## About this task
Take each line below that has "width" and copy it.

## Data for processing

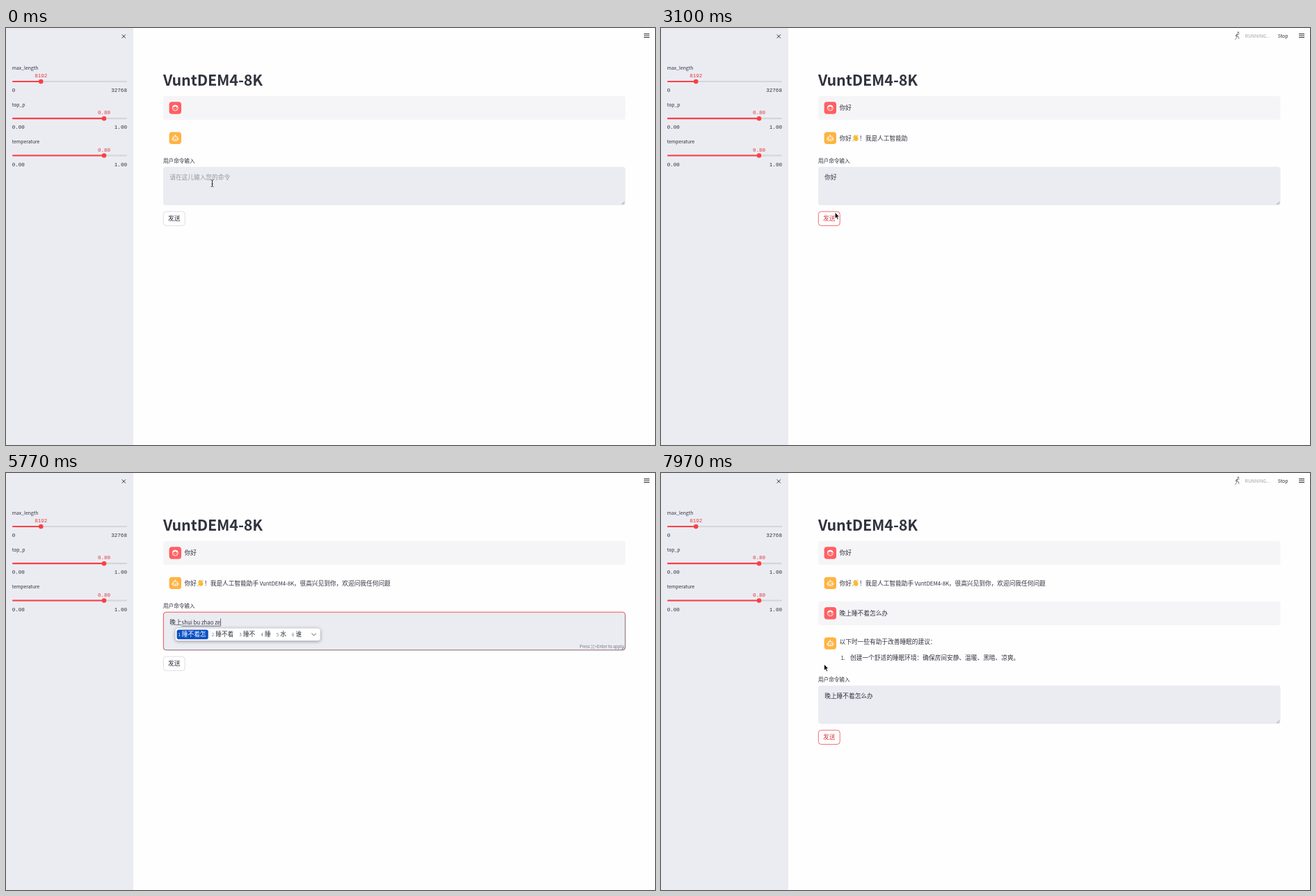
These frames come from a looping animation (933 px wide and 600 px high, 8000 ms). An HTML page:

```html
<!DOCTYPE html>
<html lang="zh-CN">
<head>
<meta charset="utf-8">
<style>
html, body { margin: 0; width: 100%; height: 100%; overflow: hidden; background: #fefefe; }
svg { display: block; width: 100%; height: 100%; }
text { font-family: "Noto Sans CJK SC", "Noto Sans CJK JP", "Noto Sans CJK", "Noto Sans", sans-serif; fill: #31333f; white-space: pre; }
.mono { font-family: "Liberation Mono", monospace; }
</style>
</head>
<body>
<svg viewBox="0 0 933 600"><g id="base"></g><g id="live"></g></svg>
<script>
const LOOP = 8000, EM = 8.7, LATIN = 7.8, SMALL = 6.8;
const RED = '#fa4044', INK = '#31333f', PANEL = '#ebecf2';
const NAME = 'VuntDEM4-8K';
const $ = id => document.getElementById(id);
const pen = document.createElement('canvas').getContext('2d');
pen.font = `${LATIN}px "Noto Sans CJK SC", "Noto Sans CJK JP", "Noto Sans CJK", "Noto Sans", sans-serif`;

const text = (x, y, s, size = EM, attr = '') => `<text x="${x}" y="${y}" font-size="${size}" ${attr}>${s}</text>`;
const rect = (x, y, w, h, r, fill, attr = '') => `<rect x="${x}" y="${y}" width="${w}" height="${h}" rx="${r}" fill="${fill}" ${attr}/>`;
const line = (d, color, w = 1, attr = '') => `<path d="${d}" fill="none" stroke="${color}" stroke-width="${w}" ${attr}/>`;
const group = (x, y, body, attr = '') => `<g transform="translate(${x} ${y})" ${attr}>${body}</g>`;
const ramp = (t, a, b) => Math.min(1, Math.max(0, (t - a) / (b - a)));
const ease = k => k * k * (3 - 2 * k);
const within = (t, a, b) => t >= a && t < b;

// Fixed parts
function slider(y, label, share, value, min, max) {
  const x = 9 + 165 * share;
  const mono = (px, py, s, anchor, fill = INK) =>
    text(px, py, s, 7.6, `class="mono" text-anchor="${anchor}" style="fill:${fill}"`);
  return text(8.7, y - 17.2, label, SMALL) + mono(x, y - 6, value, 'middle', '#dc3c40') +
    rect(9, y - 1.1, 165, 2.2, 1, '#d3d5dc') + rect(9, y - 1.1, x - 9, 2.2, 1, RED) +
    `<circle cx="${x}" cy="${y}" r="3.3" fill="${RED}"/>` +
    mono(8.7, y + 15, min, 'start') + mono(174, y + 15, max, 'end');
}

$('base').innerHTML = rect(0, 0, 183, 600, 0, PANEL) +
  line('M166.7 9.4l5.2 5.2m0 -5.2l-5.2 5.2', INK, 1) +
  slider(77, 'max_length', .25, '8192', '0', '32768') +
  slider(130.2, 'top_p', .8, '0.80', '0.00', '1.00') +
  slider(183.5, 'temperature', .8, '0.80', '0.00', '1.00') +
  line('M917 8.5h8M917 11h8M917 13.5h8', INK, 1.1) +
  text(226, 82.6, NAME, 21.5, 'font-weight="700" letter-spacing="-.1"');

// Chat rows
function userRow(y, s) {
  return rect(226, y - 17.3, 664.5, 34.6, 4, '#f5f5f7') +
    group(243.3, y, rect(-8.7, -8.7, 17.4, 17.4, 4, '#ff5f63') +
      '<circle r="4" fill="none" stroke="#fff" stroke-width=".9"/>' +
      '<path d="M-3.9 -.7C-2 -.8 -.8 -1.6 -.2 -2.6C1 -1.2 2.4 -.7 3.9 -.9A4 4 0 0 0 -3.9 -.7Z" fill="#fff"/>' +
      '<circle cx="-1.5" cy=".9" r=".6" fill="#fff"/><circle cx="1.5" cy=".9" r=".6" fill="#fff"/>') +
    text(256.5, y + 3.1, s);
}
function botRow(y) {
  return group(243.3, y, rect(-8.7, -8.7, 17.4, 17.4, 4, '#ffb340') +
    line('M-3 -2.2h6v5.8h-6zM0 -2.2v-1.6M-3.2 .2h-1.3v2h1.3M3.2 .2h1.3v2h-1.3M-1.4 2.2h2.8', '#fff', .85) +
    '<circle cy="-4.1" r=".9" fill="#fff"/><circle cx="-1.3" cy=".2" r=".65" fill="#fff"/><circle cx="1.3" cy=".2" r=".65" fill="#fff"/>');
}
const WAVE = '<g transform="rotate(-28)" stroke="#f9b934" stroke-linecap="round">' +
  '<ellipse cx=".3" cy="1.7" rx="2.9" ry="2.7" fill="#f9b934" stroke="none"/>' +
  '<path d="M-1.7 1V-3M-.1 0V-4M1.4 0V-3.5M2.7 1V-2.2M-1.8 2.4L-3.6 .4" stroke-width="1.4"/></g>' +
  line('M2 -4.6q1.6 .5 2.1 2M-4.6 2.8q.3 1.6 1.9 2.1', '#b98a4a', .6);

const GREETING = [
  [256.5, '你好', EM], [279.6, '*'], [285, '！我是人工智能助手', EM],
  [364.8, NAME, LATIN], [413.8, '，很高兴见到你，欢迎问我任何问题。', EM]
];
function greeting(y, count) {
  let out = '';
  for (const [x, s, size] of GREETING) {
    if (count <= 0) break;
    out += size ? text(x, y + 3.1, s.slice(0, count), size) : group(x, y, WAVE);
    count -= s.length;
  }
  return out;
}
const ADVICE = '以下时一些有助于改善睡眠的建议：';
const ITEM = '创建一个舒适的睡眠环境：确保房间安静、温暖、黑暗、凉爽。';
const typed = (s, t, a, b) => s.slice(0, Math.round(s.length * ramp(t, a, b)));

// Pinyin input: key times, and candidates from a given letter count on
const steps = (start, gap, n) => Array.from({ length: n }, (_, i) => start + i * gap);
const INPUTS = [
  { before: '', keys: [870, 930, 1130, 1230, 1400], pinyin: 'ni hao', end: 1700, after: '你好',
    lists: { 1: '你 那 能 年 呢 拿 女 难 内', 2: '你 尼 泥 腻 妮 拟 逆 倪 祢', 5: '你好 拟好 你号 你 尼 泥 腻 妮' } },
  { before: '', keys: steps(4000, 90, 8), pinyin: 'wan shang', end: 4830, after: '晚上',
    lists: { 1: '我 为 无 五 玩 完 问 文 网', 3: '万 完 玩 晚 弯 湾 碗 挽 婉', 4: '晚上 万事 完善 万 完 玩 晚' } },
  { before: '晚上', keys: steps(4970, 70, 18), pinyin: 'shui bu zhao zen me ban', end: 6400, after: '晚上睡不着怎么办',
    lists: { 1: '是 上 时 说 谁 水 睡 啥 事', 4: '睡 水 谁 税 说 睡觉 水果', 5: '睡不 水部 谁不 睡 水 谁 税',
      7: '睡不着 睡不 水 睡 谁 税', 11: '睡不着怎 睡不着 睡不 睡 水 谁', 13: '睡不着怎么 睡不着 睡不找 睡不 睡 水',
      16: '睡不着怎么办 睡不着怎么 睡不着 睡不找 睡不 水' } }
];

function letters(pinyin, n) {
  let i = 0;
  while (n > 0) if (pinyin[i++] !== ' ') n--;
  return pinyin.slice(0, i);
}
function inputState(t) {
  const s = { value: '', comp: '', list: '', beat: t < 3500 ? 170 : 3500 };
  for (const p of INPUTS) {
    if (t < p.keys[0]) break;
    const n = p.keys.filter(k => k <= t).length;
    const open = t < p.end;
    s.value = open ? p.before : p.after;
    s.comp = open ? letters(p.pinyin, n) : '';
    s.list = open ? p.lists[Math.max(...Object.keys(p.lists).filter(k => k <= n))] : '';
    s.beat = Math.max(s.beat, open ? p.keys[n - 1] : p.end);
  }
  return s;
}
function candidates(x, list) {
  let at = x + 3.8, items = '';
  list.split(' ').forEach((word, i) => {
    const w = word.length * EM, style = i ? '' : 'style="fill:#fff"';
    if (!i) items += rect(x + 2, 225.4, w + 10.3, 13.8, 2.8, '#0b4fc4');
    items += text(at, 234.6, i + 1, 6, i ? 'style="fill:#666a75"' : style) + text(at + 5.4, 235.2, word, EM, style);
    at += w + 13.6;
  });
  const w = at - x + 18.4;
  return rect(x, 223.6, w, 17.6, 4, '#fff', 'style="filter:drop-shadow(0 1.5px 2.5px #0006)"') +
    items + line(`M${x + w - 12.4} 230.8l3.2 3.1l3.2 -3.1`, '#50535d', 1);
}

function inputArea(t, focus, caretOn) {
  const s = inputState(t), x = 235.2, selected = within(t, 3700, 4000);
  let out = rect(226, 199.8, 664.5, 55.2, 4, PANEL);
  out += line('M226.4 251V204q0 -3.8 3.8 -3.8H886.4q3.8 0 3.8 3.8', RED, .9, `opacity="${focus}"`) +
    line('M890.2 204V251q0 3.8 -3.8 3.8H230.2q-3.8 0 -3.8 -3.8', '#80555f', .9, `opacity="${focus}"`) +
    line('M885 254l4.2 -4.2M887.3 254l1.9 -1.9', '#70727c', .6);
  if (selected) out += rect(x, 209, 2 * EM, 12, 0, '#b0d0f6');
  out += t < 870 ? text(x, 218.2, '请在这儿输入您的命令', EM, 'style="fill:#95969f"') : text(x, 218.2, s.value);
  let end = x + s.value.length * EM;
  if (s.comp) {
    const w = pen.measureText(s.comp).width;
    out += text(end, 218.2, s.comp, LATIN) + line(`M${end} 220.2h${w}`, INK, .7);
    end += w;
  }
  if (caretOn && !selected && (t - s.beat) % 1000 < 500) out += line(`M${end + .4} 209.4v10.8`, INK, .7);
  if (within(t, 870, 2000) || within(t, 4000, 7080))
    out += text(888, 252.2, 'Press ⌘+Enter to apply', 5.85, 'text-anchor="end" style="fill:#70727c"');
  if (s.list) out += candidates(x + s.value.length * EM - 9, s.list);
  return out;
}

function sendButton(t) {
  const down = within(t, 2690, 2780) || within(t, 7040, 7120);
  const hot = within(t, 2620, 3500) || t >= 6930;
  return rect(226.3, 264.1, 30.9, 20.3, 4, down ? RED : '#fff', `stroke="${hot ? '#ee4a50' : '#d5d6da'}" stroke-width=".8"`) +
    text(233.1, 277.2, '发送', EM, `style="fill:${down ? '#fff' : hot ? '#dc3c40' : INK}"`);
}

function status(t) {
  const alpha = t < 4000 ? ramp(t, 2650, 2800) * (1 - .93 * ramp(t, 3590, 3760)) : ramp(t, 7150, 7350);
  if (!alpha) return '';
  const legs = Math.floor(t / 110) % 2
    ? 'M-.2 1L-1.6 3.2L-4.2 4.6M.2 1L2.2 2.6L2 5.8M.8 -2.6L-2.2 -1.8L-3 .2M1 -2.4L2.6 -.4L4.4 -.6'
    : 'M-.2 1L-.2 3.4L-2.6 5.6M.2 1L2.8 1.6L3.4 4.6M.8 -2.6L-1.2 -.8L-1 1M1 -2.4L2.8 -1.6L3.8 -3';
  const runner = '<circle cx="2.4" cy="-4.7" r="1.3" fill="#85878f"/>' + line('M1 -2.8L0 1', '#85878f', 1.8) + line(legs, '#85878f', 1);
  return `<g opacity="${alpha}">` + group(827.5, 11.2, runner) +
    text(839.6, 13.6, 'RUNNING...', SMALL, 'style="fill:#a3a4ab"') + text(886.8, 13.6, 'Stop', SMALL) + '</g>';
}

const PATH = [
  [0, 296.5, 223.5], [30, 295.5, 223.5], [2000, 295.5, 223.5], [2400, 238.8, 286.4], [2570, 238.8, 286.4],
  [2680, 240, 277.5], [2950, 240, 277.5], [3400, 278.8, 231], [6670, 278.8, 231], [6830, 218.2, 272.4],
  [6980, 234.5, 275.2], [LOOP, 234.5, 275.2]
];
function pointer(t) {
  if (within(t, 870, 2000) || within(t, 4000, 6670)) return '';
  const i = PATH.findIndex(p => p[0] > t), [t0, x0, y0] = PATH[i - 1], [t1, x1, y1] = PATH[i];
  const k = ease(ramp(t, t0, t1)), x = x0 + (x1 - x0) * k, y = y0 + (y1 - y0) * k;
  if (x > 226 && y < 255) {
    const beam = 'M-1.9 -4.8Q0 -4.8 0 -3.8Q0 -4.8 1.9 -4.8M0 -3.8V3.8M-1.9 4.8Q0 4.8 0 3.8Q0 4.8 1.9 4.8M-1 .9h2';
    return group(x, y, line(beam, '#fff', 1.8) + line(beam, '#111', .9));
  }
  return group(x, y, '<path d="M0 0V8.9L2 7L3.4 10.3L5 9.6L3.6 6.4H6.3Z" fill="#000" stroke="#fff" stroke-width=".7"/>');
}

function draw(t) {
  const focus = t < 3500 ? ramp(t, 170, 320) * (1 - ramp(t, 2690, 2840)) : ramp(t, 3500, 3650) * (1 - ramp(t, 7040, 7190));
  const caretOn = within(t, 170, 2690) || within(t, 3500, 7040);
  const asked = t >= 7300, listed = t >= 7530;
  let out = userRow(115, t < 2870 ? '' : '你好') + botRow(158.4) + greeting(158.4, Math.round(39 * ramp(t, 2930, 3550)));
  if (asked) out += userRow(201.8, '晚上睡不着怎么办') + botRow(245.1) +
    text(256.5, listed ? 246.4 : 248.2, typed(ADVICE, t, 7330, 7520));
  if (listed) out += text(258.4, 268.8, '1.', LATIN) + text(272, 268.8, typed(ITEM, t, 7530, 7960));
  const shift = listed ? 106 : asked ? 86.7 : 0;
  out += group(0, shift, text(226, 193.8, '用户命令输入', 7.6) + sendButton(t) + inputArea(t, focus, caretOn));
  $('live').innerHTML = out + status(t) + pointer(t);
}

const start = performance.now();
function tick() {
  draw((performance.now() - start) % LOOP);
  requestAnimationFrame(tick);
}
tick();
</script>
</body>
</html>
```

## Task response
html, body { margin: 0; width: 100%; height: 100%; overflow: hidden; background: #fefefe; }
svg { display: block; width: 100%; height: 100%; }
const rect = (x, y, w, h, r, fill, attr = '') => `<rect x="${x}" y="${y}" width="${w}" height="${h}" rx="${r}" fill="${fill}" ${attr}/>`;
const line = (d, color, w = 1, attr = '') => `<path d="${d}" fill="none" stroke="${color}" stroke-width="${w}" ${attr}/>`;
      '<circle r="4" fill="none" stroke="#fff" stroke-width=".9"/>' +
  '<path d="M-1.7 1V-3M-.1 0V-4M1.4 0V-3.5M2.7 1V-2.2M-1.8 2.4L-3.6 .4" stroke-width="1.4"/></g>' +
    const w = pen.measureText(s.comp).width;
  return rect(226.3, 264.1, 30.9, 20.3, 4, down ? RED : '#fff', `stroke="${hot ? '#ee4a50' : '#d5d6da'}" stroke-width=".8"`) +
  return group(x, y, '<path d="M0 0V8.9L2 7L3.4 10.3L5 9.6L3.6 6.4H6.3Z" fill="#000" stroke="#fff" stroke-width=".7"/>');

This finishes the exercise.